■ What to produce ■
Return all of the listing word for word; the pictures stay out.

========

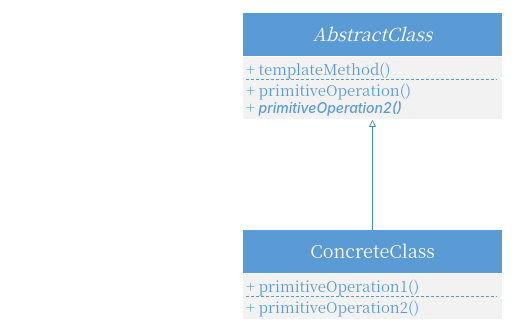
<!DOCTYPE html>
<html lang="en">
<head>
<meta charset="utf-8">
<title>Template method class diagram</title>
<style>
:root {
  --blue: #5b9bd5;
  --line: #4a8cc0;
  --panel: #f2f2f2;
  --paper: #ffffff;
}
* { box-sizing: border-box; }
html, body { margin: 0; }
body { width: 515px; height: 332px; overflow: hidden; background: var(--paper); }
.diagram {
  position: relative;
  width: 515px;
  height: 332px;
  overflow: hidden;
  font-family: "Noto Serif CJK JP", "Noto Serif CJK SC", "Noto Serif", serif;
}
.class-node {
  position: absolute;
  left: 243px;
  width: 259px;
  display: flex;
  flex-direction: column;
  gap: 1px;
}
.abstract { top: 13px; height: 106px; }
.concrete { top: 230px; height: 89px; }
.class-name {
  height: 43px;
  margin: 0;
  padding-bottom: 2px;
  background: var(--blue);
  color: var(--paper);
  font-size: 18px;
  font-weight: 400;
  line-height: 41px;
  text-align: center;
  white-space: nowrap;
}
.abstract .class-name { font-style: italic; }
.members {
  flex: 1;
  padding: 3px 5px 0 3px;
  background: var(--panel);
  color: var(--blue);
  font-size: 15px;
  line-height: 17px;
}
.members p { height: 17px; margin: 0; white-space: nowrap; }
.members .template { margin-bottom: 2px; }
.divider { display: block; width: 251px; height: 1px; margin-bottom: 1px; }
.abstract-operation { font: italic 500 14px/17px Inter, "Open Sans", sans-serif; }
.inheritance { position: absolute; left: 0; top: 0; }
</style>
</head>
<body>
<main class="diagram">
  <section class="class-node abstract">
    <h2 class="class-name">AbstractClass</h2>
    <div class="members">
      <p class="template">+ templateMethod()</p>
      <svg class="divider" viewBox="0 0 251 1" aria-hidden="true"><line x1="0" y1=".5" x2="251" y2=".5" stroke="#5b9bd5" stroke-dasharray="3 2"/></svg>
      <p>+ primitiveOperation()</p>
      <p>+ <span class="abstract-operation">primitiveOperation2()</span></p>
    </div>
  </section>
  <svg class="inheritance" width="515" height="332" viewBox="0 0 515 332" role="img" aria-label="ConcreteClass inherits from AbstractClass" fill="none" stroke="var(--line)">
    <line x1="372.5" y1="126" x2="372.5" y2="230"/>
    <polygon points="372.5,120.5 375.5,126.5 369.5,126.5" fill="var(--paper)"/>
  </svg>
  <section class="class-node concrete">
    <h2 class="class-name">ConcreteClass</h2>
    <div class="members">
      <p class="template">+ primitiveOperation1()</p>
      <svg class="divider" viewBox="0 0 251 1" aria-hidden="true"><line x1="0" y1=".5" x2="251" y2=".5" stroke="#5b9bd5" stroke-dasharray="3 2"/></svg>
      <p>+ primitiveOperation2()</p>
    </div>
  </section>
</main>
</body>
</html>
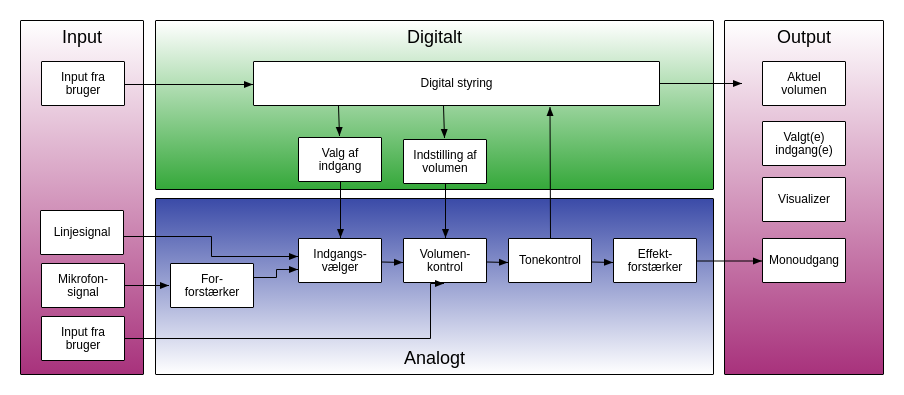
<!DOCTYPE html>
<html lang="da">
<head>
<meta charset="utf-8">
<title>Blokdiagram</title>
<style>
:root {
  --ink: #000;
  --paper: #fff;
  --io: #a8327c;
  --digital: #35a83a;
  --analog: #3b4ba8;
}
* { box-sizing: border-box; }
html, body { margin: 0; overflow: hidden; background: var(--paper); }
.diagram {
  position: relative;
  width: 904px;
  height: 395px;
  overflow: hidden;
  background: var(--paper);
  color: var(--ink);
  font: 12px/13px "Liberation Sans", Arial, sans-serif;
}
.panel, .node {
  position: absolute;
  left: var(--x);
  top: var(--y);
  width: var(--w);
  height: var(--h);
  border: 1px solid var(--ink);
  border-radius: 1px;
}
.panel { display: flex; justify-content: center; }
.panel h2 { margin: 5px 0; font-size: 18px; line-height: 22px; font-weight: 400; }
.io { background: linear-gradient(var(--paper), var(--io)); }
.digital { background: linear-gradient(var(--paper), var(--digital)); }
.analog { background: linear-gradient(var(--analog), var(--paper)); align-items: flex-end; }
.node {
  --w: 84px;
  --h: 45px;
  display: flex;
  align-items: center;
  justify-content: center;
  background: var(--paper);
  text-align: center;
  white-space: nowrap;
}
.node.wide { --w: 407px; }
.connections { position: absolute; left: 0; top: 0; fill: none; stroke: var(--ink); }
.connections marker path { fill: var(--ink); stroke: none; }
</style>
</head>
<body>
<main class="diagram">
  <section class="panel io" style="--x:20px;--y:20px;--w:124px;--h:355px"><h2>Input</h2></section>
  <section class="panel digital" style="--x:155px;--y:20px;--w:559px;--h:170px"><h2>Digitalt</h2></section>
  <section class="panel analog" style="--x:155px;--y:198px;--w:559px;--h:177px"><h2>Analogt</h2></section>
  <section class="panel io" style="--x:724px;--y:20px;--w:160px;--h:355px"><h2>Output</h2></section>

  <div class="node" style="--x:41px;--y:61px">Input fra<br>bruger</div>
  <div class="node" style="--x:40px;--y:210px">Linjesignal</div>
  <div class="node" style="--x:41px;--y:263px">Mikrofon-<br>signal</div>
  <div class="node" style="--x:41px;--y:316px">Input fra<br>bruger</div>

  <div class="node wide" style="--x:253px;--y:61px">Digital styring</div>
  <div class="node" style="--x:298px;--y:137px">Valg af<br>indgang</div>
  <div class="node" style="--x:403px;--y:139px">Indstilling af<br>volumen</div>

  <div class="node" style="--x:170px;--y:263px">For-<br>forstærker</div>
  <div class="node" style="--x:298px;--y:238px">Indgangs-<br>vælger</div>
  <div class="node" style="--x:403px;--y:238px">Volumen-<br>kontrol</div>
  <div class="node" style="--x:508px;--y:238px">Tonekontrol</div>
  <div class="node" style="--x:613px;--y:238px">Effekt-<br>forstærker</div>

  <div class="node" style="--x:762px;--y:61px">Aktuel<br>volumen</div>
  <div class="node" style="--x:762px;--y:121px">Valgt(e)<br>indgang(e)</div>
  <div class="node" style="--x:762px;--y:177px">Visualizer</div>
  <div class="node" style="--x:762px;--y:238px">Monoudgang</div>

  <svg class="connections" width="904" height="395" viewBox="0 0 904 395" aria-hidden="true">
    <defs>
      <marker id="arrow" markerUnits="userSpaceOnUse" markerWidth="10" markerHeight="8" refX="9" refY="4" orient="auto">
        <path d="M0 .5 9 4 0 7.5z"/>
      </marker>
    </defs>
    <g marker-end="url(#arrow)">
      <path marker-end="url(#arrow)" d="M124 84.5H253"/>
      <path marker-end="url(#arrow)" d="M660 83.5H742"/>
      <path marker-end="url(#arrow)" d="M338.5 106 339.5 136"/>
      <path marker-end="url(#arrow)" d="M443.5 106 444.5 138"/>
      <path marker-end="url(#arrow)" d="M340.5 182V238"/>
      <path marker-end="url(#arrow)" d="M445.5 184V238"/>
      <path marker-end="url(#arrow)" d="M550.5 238 550 107"/>
      <path marker-end="url(#arrow)" d="M124 236.5H211.5V256.5H298"/>
      <path marker-end="url(#arrow)" d="M125 285.5H169"/>
      <path marker-end="url(#arrow)" d="M253 277.5H276.5V269.5H298"/>
      <path marker-end="url(#arrow)" d="M125 338.5H430.5V283.5H444"/>
      <path marker-end="url(#arrow)" d="M382 262 403 262.5"/>
      <path marker-end="url(#arrow)" d="M487 262 508 262.5"/>
      <path marker-end="url(#arrow)" d="M592 262 613 262.5"/>
      <path marker-end="url(#arrow)" d="M697 261H762"/>
    </g>
  </svg>
</main>
</body>
</html>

========

■ Task result ■
<!DOCTYPE html>
<html lang="en">
<head>
<meta charset="utf-8">
<title>Template method class diagram</title>
<style>
:root {
  --blue: #5b9bd5;
  --line: #4a8cc0;
  --panel: #f2f2f2;
  --paper: #ffffff;
}
* { box-sizing: border-box; }
html, body { margin: 0; }
body { width: 515px; height: 332px; overflow: hidden; background: var(--paper); }
.diagram {
  position: relative;
  width: 515px;
  height: 332px;
  overflow: hidden;
  font-family: "Noto Serif CJK JP", "Noto Serif CJK SC", "Noto Serif", serif;
}
.class-node {
  position: absolute;
  left: 243px;
  width: 259px;
  display: flex;
  flex-direction: column;
  gap: 1px;
}
.abstract { top: 13px; height: 106px; }
.concrete { top: 230px; height: 89px; }
.class-name {
  height: 43px;
  margin: 0;
  padding-bottom: 2px;
  background: var(--blue);
  color: var(--paper);
  font-size: 18px;
  font-weight: 400;
  line-height: 41px;
  text-align: center;
  white-space: nowrap;
}
.abstract .class-name { font-style: italic; }
.members {
  flex: 1;
  padding: 3px 5px 0 3px;
  background: var(--panel);
  color: var(--blue);
  font-size: 15px;
  line-height: 17px;
}
.members p { height: 17px; margin: 0; white-space: nowrap; }
.members .template { margin-bottom: 2px; }
.divider { display: block; width: 251px; height: 1px; margin-bottom: 1px; }
.abstract-operation { font: italic 500 14px/17px Inter, "Open Sans", sans-serif; }
.inheritance { position: absolute; left: 0; top: 0; }
</style>
</head>
<body>
<main class="diagram">
  <section class="class-node abstract">
    <h2 class="class-name">AbstractClass</h2>
    <div class="members">
      <p class="template">+ templateMethod()</p>
      <svg class="divider" viewBox="0 0 251 1" aria-hidden="true"><line x1="0" y1=".5" x2="251" y2=".5" stroke="#5b9bd5" stroke-dasharray="3 2"/></svg>
      <p>+ primitiveOperation()</p>
      <p>+ <span class="abstract-operation">primitiveOperation2()</span></p>
    </div>
  </section>
  <svg class="inheritance" width="515" height="332" viewBox="0 0 515 332" role="img" aria-label="ConcreteClass inherits from AbstractClass" fill="none" stroke="var(--line)">
    <line x1="372.5" y1="126" x2="372.5" y2="230"/>
    <polygon points="372.5,120.5 375.5,126.5 369.5,126.5" fill="var(--paper)"/>
  </svg>
  <section class="class-node concrete">
    <h2 class="class-name">ConcreteClass</h2>
    <div class="members">
      <p class="template">+ primitiveOperation1()</p>
      <svg class="divider" viewBox="0 0 251 1" aria-hidden="true"><line x1="0" y1=".5" x2="251" y2=".5" stroke="#5b9bd5" stroke-dasharray="3 2"/></svg>
      <p>+ primitiveOperation2()</p>
    </div>
  </section>
</main>
</body>
</html>
<!DOCTYPE html>
<html lang="da">
<head>
<meta charset="utf-8">
<title>Blokdiagram</title>
<style>
:root {
  --ink: #000;
  --paper: #fff;
  --io: #a8327c;
  --digital: #35a83a;
  --analog: #3b4ba8;
}
* { box-sizing: border-box; }
html, body { margin: 0; overflow: hidden; background: var(--paper); }
.diagram {
  position: relative;
  width: 904px;
  height: 395px;
  overflow: hidden;
  background: var(--paper);
  color: var(--ink);
  font: 12px/13px "Liberation Sans", Arial, sans-serif;
}
.panel, .node {
  position: absolute;
  left: var(--x);
  top: var(--y);
  width: var(--w);
  height: var(--h);
  border: 1px solid var(--ink);
  border-radius: 1px;
}
.panel { display: flex; justify-content: center; }
.panel h2 { margin: 5px 0; font-size: 18px; line-height: 22px; font-weight: 400; }
.io { background: linear-gradient(var(--paper), var(--io)); }
.digital { background: linear-gradient(var(--paper), var(--digital)); }
.analog { background: linear-gradient(var(--analog), var(--paper)); align-items: flex-end; }
.node {
  --w: 84px;
  --h: 45px;
  display: flex;
  align-items: center;
  justify-content: center;
  background: var(--paper);
  text-align: center;
  white-space: nowrap;
}
.node.wide { --w: 407px; }
.connections { position: absolute; left: 0; top: 0; fill: none; stroke: var(--ink); }
.connections marker path { fill: var(--ink); stroke: none; }
</style>
</head>
<body>
<main class="diagram">
  <section class="panel io" style="--x:20px;--y:20px;--w:124px;--h:355px"><h2>Input</h2></section>
  <section class="panel digital" style="--x:155px;--y:20px;--w:559px;--h:170px"><h2>Digitalt</h2></section>
  <section class="panel analog" style="--x:155px;--y:198px;--w:559px;--h:177px"><h2>Analogt</h2></section>
  <section class="panel io" style="--x:724px;--y:20px;--w:160px;--h:355px"><h2>Output</h2></section>

  <div class="node" style="--x:41px;--y:61px">Input fra<br>bruger</div>
  <div class="node" style="--x:40px;--y:210px">Linjesignal</div>
  <div class="node" style="--x:41px;--y:263px">Mikrofon-<br>signal</div>
  <div class="node" style="--x:41px;--y:316px">Input fra<br>bruger</div>

  <div class="node wide" style="--x:253px;--y:61px">Digital styring</div>
  <div class="node" style="--x:298px;--y:137px">Valg af<br>indgang</div>
  <div class="node" style="--x:403px;--y:139px">Indstilling af<br>volumen</div>

  <div class="node" style="--x:170px;--y:263px">For-<br>forstærker</div>
  <div class="node" style="--x:298px;--y:238px">Indgangs-<br>vælger</div>
  <div class="node" style="--x:403px;--y:238px">Volumen-<br>kontrol</div>
  <div class="node" style="--x:508px;--y:238px">Tonekontrol</div>
  <div class="node" style="--x:613px;--y:238px">Effekt-<br>forstærker</div>

  <div class="node" style="--x:762px;--y:61px">Aktuel<br>volumen</div>
  <div class="node" style="--x:762px;--y:121px">Valgt(e)<br>indgang(e)</div>
  <div class="node" style="--x:762px;--y:177px">Visualizer</div>
  <div class="node" style="--x:762px;--y:238px">Monoudgang</div>

  <svg class="connections" width="904" height="395" viewBox="0 0 904 395" aria-hidden="true">
    <defs>
      <marker id="arrow" markerUnits="userSpaceOnUse" markerWidth="10" markerHeight="8" refX="9" refY="4" orient="auto">
        <path d="M0 .5 9 4 0 7.5z"/>
      </marker>
    </defs>
    <g marker-end="url(#arrow)">
      <path marker-end="url(#arrow)" d="M124 84.5H253"/>
      <path marker-end="url(#arrow)" d="M660 83.5H742"/>
      <path marker-end="url(#arrow)" d="M338.5 106 339.5 136"/>
      <path marker-end="url(#arrow)" d="M443.5 106 444.5 138"/>
      <path marker-end="url(#arrow)" d="M340.5 182V238"/>
      <path marker-end="url(#arrow)" d="M445.5 184V238"/>
      <path marker-end="url(#arrow)" d="M550.5 238 550 107"/>
      <path marker-end="url(#arrow)" d="M124 236.5H211.5V256.5H298"/>
      <path marker-end="url(#arrow)" d="M125 285.5H169"/>
      <path marker-end="url(#arrow)" d="M253 277.5H276.5V269.5H298"/>
      <path marker-end="url(#arrow)" d="M125 338.5H430.5V283.5H444"/>
      <path marker-end="url(#arrow)" d="M382 262 403 262.5"/>
      <path marker-end="url(#arrow)" d="M487 262 508 262.5"/>
      <path marker-end="url(#arrow)" d="M592 262 613 262.5"/>
      <path marker-end="url(#arrow)" d="M697 261H762"/>
    </g>
  </svg>
</main>
</body>
</html>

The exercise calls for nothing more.